One has to admire Canfield's daring in "A Matter of Change," even though the payoff may have been disappointing, just as one has to applaud his choice of contemporary, offbeat music, even though it wasn't very good music. At least he has the desire and the guts to depart from the beaten track, and one takes this as a positive sign.
But despite these admirable aspects and a striking opening, the ballet itself falters, and leaves its dramatic hints almost entirely unconsummated. It begins with a silhouetted stage picture involving motionless dancers, a series of ladders, one tipped on end, three upright, and a trio of chairs. Three men are costumed (by David Heuvel) in gaudy tuxedos, and three women in lavish finery, contrasting with a couple -- Goding and Elizabeth Guerin -- in gauzy dance garb. The three men sit in the chairs, strike poses, amble slowly across the stage, and intermittently ascend or descend the ladders. Goding and Guerin have a protracted amorous duet. At one point, for reasons that remain obscure, the stage is set to flickering in strobe light. At the end, Goding dances with a new partner -- Kelli Martin -- while Guerin sits on a ladder. That's one change. The only other perceptible reference to the title was a changing of costume, behind the ladders, by some of the dancers.
What's it all about? You got me. Matters aren't improved either by the thin choreographic content or the spacey, tinkly, mushy score by composer Ray Lynch. The music was taken from his "Deep Breakfast" album, but it never gets beyond orange juice -- it's the sort of vacuous "atmosphere" music you might expect to hear in an airport lounge.

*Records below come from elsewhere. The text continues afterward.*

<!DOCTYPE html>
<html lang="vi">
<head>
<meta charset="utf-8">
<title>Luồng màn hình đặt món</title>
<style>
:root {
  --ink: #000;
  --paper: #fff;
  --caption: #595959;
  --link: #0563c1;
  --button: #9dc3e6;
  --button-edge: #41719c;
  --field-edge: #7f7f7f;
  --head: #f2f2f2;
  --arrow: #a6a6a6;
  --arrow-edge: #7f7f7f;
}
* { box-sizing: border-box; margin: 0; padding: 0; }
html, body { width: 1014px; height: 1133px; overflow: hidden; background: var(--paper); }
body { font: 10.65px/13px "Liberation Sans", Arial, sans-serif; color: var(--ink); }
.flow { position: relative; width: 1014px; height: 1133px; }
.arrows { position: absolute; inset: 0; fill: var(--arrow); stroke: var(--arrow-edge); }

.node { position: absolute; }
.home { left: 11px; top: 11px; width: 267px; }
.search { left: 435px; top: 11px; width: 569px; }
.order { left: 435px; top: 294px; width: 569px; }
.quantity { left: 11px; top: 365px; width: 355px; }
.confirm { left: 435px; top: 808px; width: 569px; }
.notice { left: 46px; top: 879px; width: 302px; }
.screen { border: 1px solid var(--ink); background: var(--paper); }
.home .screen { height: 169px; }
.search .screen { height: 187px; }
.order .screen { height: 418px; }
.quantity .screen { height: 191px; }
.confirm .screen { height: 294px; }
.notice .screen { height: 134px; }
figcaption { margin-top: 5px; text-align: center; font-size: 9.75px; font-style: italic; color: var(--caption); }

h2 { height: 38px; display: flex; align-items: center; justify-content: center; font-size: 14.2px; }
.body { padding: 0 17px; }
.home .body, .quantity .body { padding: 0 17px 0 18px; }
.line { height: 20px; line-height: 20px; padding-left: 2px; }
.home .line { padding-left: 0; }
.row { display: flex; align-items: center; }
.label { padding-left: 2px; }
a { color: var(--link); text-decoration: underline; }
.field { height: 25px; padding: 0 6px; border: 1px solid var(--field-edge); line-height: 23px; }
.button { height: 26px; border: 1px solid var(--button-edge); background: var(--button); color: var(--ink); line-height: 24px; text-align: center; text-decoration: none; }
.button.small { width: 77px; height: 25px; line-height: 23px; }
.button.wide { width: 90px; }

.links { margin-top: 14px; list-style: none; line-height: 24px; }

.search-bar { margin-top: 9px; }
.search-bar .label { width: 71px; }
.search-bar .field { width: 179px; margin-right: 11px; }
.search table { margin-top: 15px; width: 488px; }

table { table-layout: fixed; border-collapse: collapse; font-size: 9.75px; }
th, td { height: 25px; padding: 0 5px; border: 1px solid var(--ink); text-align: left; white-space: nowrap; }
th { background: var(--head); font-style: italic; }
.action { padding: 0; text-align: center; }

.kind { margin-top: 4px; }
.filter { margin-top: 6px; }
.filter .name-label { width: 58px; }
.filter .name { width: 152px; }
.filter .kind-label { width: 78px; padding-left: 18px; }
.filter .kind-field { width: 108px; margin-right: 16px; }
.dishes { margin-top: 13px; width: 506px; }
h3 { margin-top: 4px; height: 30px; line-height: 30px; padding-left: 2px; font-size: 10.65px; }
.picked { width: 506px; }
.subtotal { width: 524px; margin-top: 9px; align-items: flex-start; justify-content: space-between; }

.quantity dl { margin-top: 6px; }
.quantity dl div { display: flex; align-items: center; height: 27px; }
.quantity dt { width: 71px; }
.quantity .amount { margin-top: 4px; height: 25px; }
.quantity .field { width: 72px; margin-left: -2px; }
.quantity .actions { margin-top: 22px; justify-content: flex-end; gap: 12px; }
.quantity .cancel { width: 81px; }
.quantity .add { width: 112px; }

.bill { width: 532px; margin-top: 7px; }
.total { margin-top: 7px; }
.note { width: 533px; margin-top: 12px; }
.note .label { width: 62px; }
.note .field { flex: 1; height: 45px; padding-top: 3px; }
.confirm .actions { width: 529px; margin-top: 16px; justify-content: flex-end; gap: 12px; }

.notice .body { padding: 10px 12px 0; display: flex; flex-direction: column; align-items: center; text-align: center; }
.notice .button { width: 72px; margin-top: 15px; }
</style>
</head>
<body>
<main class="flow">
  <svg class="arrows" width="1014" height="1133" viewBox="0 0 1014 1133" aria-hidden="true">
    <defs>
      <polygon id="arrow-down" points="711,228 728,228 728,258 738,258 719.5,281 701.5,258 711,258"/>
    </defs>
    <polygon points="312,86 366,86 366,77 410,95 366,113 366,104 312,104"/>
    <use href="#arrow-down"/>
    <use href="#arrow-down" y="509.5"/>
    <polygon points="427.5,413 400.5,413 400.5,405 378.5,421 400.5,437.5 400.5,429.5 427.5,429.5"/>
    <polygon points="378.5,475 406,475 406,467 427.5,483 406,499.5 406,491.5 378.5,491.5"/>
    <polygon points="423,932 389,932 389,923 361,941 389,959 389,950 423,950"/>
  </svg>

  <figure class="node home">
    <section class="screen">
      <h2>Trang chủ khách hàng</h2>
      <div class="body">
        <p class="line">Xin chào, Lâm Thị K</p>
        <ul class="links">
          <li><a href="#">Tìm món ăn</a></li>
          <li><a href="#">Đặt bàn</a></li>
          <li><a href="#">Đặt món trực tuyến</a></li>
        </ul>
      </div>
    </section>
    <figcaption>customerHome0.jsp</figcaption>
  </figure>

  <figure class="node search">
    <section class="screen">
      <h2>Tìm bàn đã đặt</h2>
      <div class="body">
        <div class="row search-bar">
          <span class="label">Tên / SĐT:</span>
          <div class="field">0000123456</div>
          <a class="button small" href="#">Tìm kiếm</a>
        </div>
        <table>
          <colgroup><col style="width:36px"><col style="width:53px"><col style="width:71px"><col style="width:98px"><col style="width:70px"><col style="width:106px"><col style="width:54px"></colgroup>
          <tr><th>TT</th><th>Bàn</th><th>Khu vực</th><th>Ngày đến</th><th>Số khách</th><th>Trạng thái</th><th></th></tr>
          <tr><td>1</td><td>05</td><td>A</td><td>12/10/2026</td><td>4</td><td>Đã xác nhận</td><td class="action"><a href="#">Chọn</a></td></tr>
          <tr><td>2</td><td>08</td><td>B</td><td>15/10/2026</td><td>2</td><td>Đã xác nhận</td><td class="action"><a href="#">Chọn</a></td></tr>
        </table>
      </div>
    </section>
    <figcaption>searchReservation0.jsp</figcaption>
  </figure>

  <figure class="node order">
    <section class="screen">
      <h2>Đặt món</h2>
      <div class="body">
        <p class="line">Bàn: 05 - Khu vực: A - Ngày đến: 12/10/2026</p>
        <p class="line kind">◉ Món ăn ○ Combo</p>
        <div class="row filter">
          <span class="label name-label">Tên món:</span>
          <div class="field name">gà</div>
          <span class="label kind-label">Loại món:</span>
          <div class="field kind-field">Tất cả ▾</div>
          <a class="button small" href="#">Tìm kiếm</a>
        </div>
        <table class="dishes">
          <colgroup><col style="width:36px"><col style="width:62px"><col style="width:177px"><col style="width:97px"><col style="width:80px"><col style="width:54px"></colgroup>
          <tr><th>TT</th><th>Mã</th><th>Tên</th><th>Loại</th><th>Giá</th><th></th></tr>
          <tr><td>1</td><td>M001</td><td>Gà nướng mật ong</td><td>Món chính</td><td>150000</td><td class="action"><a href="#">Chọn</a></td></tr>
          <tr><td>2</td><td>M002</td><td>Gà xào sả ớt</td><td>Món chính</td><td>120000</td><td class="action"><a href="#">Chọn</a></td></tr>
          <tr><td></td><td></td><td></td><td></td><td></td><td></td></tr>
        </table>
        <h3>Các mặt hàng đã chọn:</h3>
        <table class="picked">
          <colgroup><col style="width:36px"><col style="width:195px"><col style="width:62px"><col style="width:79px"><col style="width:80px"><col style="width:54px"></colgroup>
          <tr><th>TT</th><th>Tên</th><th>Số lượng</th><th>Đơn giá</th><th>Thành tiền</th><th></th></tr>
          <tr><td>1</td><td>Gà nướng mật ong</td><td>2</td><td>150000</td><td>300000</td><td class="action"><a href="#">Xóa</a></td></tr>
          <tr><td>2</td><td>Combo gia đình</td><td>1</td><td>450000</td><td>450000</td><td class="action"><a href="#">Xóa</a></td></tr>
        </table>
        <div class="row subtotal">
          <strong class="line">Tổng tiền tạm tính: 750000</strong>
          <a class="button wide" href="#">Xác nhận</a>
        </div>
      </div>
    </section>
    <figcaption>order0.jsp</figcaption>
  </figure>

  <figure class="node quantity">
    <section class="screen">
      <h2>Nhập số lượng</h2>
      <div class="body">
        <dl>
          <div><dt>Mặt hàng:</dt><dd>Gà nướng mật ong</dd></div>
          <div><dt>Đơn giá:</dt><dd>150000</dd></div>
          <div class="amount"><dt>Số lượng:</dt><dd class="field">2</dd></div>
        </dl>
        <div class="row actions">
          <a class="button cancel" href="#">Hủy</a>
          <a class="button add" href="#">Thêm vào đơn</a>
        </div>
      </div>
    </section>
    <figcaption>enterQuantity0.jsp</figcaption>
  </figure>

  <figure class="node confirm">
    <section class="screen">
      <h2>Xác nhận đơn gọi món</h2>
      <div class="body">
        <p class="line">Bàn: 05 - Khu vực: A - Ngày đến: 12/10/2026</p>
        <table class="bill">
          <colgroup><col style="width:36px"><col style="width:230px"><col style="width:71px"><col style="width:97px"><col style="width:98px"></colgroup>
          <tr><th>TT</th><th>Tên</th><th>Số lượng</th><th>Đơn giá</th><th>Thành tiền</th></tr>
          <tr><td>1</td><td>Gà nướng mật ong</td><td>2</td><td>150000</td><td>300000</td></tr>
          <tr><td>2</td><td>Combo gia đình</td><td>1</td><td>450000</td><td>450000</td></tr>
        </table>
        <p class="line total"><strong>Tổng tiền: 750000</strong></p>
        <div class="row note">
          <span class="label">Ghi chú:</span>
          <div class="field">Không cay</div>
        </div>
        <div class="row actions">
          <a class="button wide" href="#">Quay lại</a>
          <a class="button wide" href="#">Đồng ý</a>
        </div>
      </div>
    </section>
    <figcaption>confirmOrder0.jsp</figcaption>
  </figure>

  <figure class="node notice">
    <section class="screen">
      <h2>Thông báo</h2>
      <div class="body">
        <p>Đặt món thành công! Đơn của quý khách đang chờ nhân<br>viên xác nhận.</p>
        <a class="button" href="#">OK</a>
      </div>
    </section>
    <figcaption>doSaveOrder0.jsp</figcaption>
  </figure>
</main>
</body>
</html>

This isn't the place to recount the splendors of "In the Glow of the Night" in detail, but in the context, its originality, structural mastery and emotional intensity seemed all the more telling. As in the past, Julie Miles and Janet Shibata were outstanding in the work's outer movements, but high praise must go as well to the other principals -- Daniel Chait, Johansen, Guerin, Michael Bjerknes and Goding -- and to the whole ensemble.